//Cyber Battlefield/Networking – Layers & Translation

In this lesson, we discuss two important aspects of networking. The first concerns the concept of layering, in which the various networking protocols are separated into distinct layers, each with a specific purpose. The second is translation, in which we introduce a scheme for rewriting IP Addresses when the total number available is insufficient.

Introduction: Protocols, Services, and Utilities

There is a protocol that constrains radio communication between aircraft and control towers, Airplane. Look at the following transcripts and see if you can identify the rules governing things like identifying yourself and the entity you want to communicate with, acknowledging receipt of message, and turn-taking.

BR51: "Tower, BR51 request takeoff VFR to the West."
Tower: "BR51, Tower, you are cleared for takeoff to the West."
BR51: "Tower, BR51, copy, cleared for takeoff."

This second transcript shows a different pattern in terms of turn-taking.

BR51: "Dulles Tower, this is Bay Raider 51, 35 miles to the West, final stop Dulles."
Tower: "Standby"
Tower: "BR51, this is Dulles, cleared to Dulles"
BR51 : "Tower, BR51, copy, cleared to Dulles."
In subsequent lessons, we will explore some of these protocols, services, and utilities. For now, though, let's take a look at different types of protocols, and how they interact.

Tactical Voice Communications

The document ACP 125 gives a protocol for communications between Allied Forces on tactical voice nets, to "provide a standardized way of passing speech and data traffic." The protocol specifies such things as a phonetic alphabet ("ALFA, BRAVO, ..., ZULU"), prowords (e.g., "say again", "roger" ), how to unambiguously record a message (e.g., zero written as: Ø, letter Z written as: Ƶ), and brevity codes (e.g., the brief phrase "Birds away" means "Friendly surface-to-air missiles have been fired at the designated target").

When you pick up that VHF bridge-to-bridge radio on one of the YP's, the ACP 125 protocol tells you how you should talk!

Here's an example dialog between call signs S7 and CC:

CC: "Sierra Seven this is Charlie Charlie,
		 radio check, over."
S7: "This is Sierra Seven, roger, over."
CC: "Sierra Seven, Charlie Charlie, immediate execute,
		 turn starboard niner, I say again, turn starboard
		 niner, standby ... execute, over."

Layered Protocols: The TCP/IP Stack

The different protocols that make up the Internet are organized into what's viewed as stacked layers. Before we define this model, called the TCP/IP Stack, we will consider an analogy.

Network Address Translation

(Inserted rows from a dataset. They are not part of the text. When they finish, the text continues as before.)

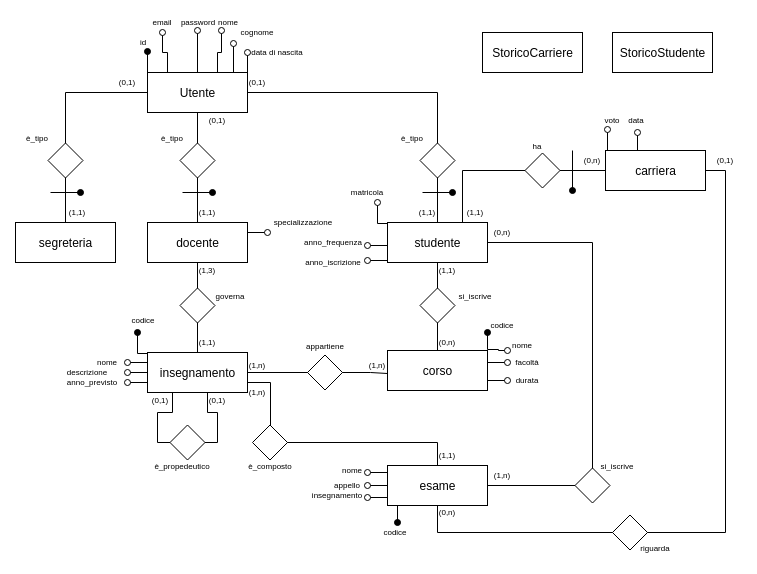
<!DOCTYPE html>
<html lang="it">
<head>
<meta charset="utf-8">
<title>Diagramma ER</title>
<style>
:root { --paper: #fff; --ink: #000; }
* { box-sizing: border-box; }
html, body { margin: 0; background: var(--paper); }
body { width: 757px; height: 574px; overflow: hidden; }
.diagram {
  position: relative; width: 757px; height: 574px; overflow: hidden;
  color: var(--ink); font-family: "Liberation Sans", Arial, sans-serif;
}
.connections { position: absolute; inset: 0; display: block; }
.links { fill: none; stroke: var(--ink); stroke-width: 1; }
.shapes { fill: var(--paper); stroke: var(--ink); stroke-width: 1; }
.keys { fill: var(--ink); stroke: var(--ink); }
.entity {
  position: absolute; left: var(--x); top: var(--y); width: 101px; height: 41px;
  display: flex; align-items: center; justify-content: center;
  border: 1px solid var(--ink); background: var(--paper); font-size: 12px;
}
.label {
  position: absolute; left: var(--x); top: var(--y); transform: translate(-50%, -50%);
  font-size: 8px; line-height: 10px; white-space: nowrap;
}
</style>
</head>
<body>
<main class="diagram">
  <svg class="connections" width="757" height="574" viewBox="0 0 757 574" aria-hidden="true">
    <defs>
      <path id="relation" d="M0-17.5 17.5 0 0 17.5-17.5 0Z"/>
      <circle id="attribute" r="3"/>
    </defs>
    <g transform="translate(.5 .5)">
      <g class="links">
        <!-- relationships -->
        <path d="M147 92H65V222M197 112V222M247 92H437V222"/>
        <path d="M50 192H80M182 192H212M422 192H452"/>
        <path d="M197 262V352M437 262V350"/>
        <path d="M247 372H370L387 373"/>
        <path d="M462 222V170H605M572 150V190"/>
        <path d="M705 170H725V532H437V505"/>
        <path d="M487 242H592V485H487"/>
        <path d="M247 382H270V442H437V465"/>
        <path d="M172 392V412H157V442H217V412H207V392"/>
        <!-- attributes -->
        <path d="M147 51V72M162 32V52H167V72M197 30V72M221 30V52H217V72M233 43V72M247 52V72"/>
        <path d="M247 232H267M377 202V223H387M367 245H387M367 260H387"/>
        <path d="M137 332V353H147M127 362H147M127 372H147M127 382H147"/>
        <path d="M487 332V349H498V350H507M487 362H507M487 380H507"/>
        <path d="M367 472H387M367 485H387M367 497H387M397 505V522"/>
        <path d="M607 129V150H618M637 132V150H630"/>
      </g>
      <g class="shapes">
        <use href="#relation" x="65" y="160"/>
        <use href="#relation" x="197" y="160"/>
        <use href="#relation" x="437" y="160"/>
        <use href="#relation" x="542" y="170"/>
        <use href="#relation" x="197" y="305"/>
        <use href="#relation" x="437" y="305"/>
        <use href="#relation" x="324.5" y="372"/>
        <use href="#relation" x="187" y="442"/>
        <use href="#relation" x="269.5" y="442"/>
        <use href="#relation" x="592" y="485"/>
        <use href="#relation" x="629.5" y="532"/>
        <use href="#attribute" x="162" y="32"/>
        <use href="#attribute" x="197" y="30"/>
        <use href="#attribute" x="221" y="30"/>
        <use href="#attribute" x="233" y="43"/>
        <use href="#attribute" x="247" y="52"/>
        <use href="#attribute" x="267" y="232"/>
        <use href="#attribute" x="377" y="202"/>
        <use href="#attribute" x="367" y="245"/>
        <use href="#attribute" x="367" y="260"/>
        <use href="#attribute" x="127" y="362"/>
        <use href="#attribute" x="127" y="372"/>
        <use href="#attribute" x="127" y="382"/>
        <use href="#attribute" x="507" y="350"/>
        <use href="#attribute" x="507" y="362"/>
        <use href="#attribute" x="507" y="380"/>
        <use href="#attribute" x="367" y="472"/>
        <use href="#attribute" x="367" y="485"/>
        <use href="#attribute" x="367" y="497"/>
        <use href="#attribute" x="607" y="129"/>
        <use href="#attribute" x="637" y="132"/>
      </g>
      <g class="keys">
        <use href="#attribute" x="147" y="51"/>
        <use href="#attribute" x="80" y="192"/>
        <use href="#attribute" x="212" y="192"/>
        <use href="#attribute" x="452" y="192"/>
        <use href="#attribute" x="572" y="190"/>
        <use href="#attribute" x="137" y="332"/>
        <use href="#attribute" x="487" y="332"/>
        <use href="#attribute" x="397" y="522"/>
      </g>
    </g>
  </svg>

  <!-- entities -->
  <div class="entity" style="--x:482px;--y:32px">StoricoCarriere</div>
  <div class="entity" style="--x:612px;--y:32px">StoricoStudente</div>
  <div class="entity" style="--x:147px;--y:72px">Utente</div>
  <div class="entity" style="--x:605px;--y:150px">carriera</div>
  <div class="entity" style="--x:15px;--y:222px">segreteria</div>
  <div class="entity" style="--x:147px;--y:222px">docente</div>
  <div class="entity" style="--x:387px;--y:222px">studente</div>
  <div class="entity" style="--x:147px;--y:352px">insegnamento</div>
  <div class="entity" style="--x:387px;--y:350px">corso</div>
  <div class="entity" style="--x:387px;--y:465px">esame</div>

  <!-- attribute names -->
  <span class="label" style="--x:143px;--y:43px">id</span>
  <span class="label" style="--x:162px;--y:23px">email</span>
  <span class="label" style="--x:198px;--y:23px">password</span>
  <span class="label" style="--x:228px;--y:23px">nome</span>
  <span class="label" style="--x:257px;--y:33px">cognome</span>
  <span class="label" style="--x:277px;--y:53px">data di nascita</span>
  <span class="label" style="--x:612px;--y:121px">voto</span>
  <span class="label" style="--x:636px;--y:121px">data</span>
  <span class="label" style="--x:303px;--y:223px">specializzazione</span>
  <span class="label" style="--x:367px;--y:193px">matricola</span>
  <span class="label" style="--x:333px;--y:243px">anno_frequenza</span>
  <span class="label" style="--x:333px;--y:263px">anno_iscrizione</span>
  <span class="label" style="--x:143px;--y:321px">codice</span>
  <span class="label" style="--x:107px;--y:363px">nome</span>
  <span class="label" style="--x:87px;--y:373px">descrizione</span>
  <span class="label" style="--x:92px;--y:383px">anno_previsto</span>
  <span class="label" style="--x:502px;--y:326px">codice</span>
  <span class="label" style="--x:522px;--y:346px">nome</span>
  <span class="label" style="--x:527px;--y:363px">facoltà</span>
  <span class="label" style="--x:527px;--y:381px">durata</span>
  <span class="label" style="--x:352px;--y:471px">nome</span>
  <span class="label" style="--x:347px;--y:486px">appello</span>
  <span class="label" style="--x:337px;--y:496px">insegnamento</span>
  <span class="label" style="--x:395px;--y:533px">codice</span>

  <!-- relationship names -->
  <span class="label" style="--x:37px;--y:139px">è_tipo</span>
  <span class="label" style="--x:172px;--y:139px">è_tipo</span>
  <span class="label" style="--x:412px;--y:139px">è_tipo</span>
  <span class="label" style="--x:537px;--y:147px">ha</span>
  <span class="label" style="--x:230px;--y:297px">governa</span>
  <span class="label" style="--x:475px;--y:297px">si_iscrive</span>
  <span class="label" style="--x:325px;--y:347px">appartiene</span>
  <span class="label" style="--x:182px;--y:467px">è_propedeutico</span>
  <span class="label" style="--x:270px;--y:467px">è_composto</span>
  <span class="label" style="--x:617px;--y:467px">si_iscrive</span>
  <span class="label" style="--x:655px;--y:549px">riguarda</span>

  <!-- cardinalities -->
  <span class="label" style="--x:127px;--y:83px">(0,1)</span>
  <span class="label" style="--x:257px;--y:83px">(0,1)</span>
  <span class="label" style="--x:217px;--y:121px">(0,1)</span>
  <span class="label" style="--x:77px;--y:213px">(1,1)</span>
  <span class="label" style="--x:207px;--y:213px">(1,1)</span>
  <span class="label" style="--x:427px;--y:213px">(1,1)</span>
  <span class="label" style="--x:475px;--y:213px">(1,1)</span>
  <span class="label" style="--x:592px;--y:161px">(0,n)</span>
  <span class="label" style="--x:725px;--y:161px">(0,1)</span>
  <span class="label" style="--x:502px;--y:233px">(0,n)</span>
  <span class="label" style="--x:207px;--y:271px">(1,3)</span>
  <span class="label" style="--x:447px;--y:271px">(1,1)</span>
  <span class="label" style="--x:207px;--y:343px">(1,1)</span>
  <span class="label" style="--x:447px;--y:343px">(0,n)</span>
  <span class="label" style="--x:257px;--y:366px">(1,n)</span>
  <span class="label" style="--x:377px;--y:366px">(1,n)</span>
  <span class="label" style="--x:257px;--y:393px">(1,n)</span>
  <span class="label" style="--x:160px;--y:401px">(0,1)</span>
  <span class="label" style="--x:217px;--y:401px">(0,1)</span>
  <span class="label" style="--x:447px;--y:456px">(1,1)</span>
  <span class="label" style="--x:502px;--y:476px">(1,n)</span>
  <span class="label" style="--x:447px;--y:513px">(0,n)</span>
</main>
</body>
</html>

We've learned that each host on the Internet has an IP Address, and that network packets get routed based on the destination host's IP Address. In general, that's true. We've also learned that the IPv4 address space is essentially all allocated. There are plenty of IPv6 addresses, but we won't discuss the details of IPv6 in this course. However, there is another workaround for the limited IPv4 address space, called Network Address Translation, or NAT. We discuss the operation of NAT in this course because it's very widely used, and because it has some security relevance.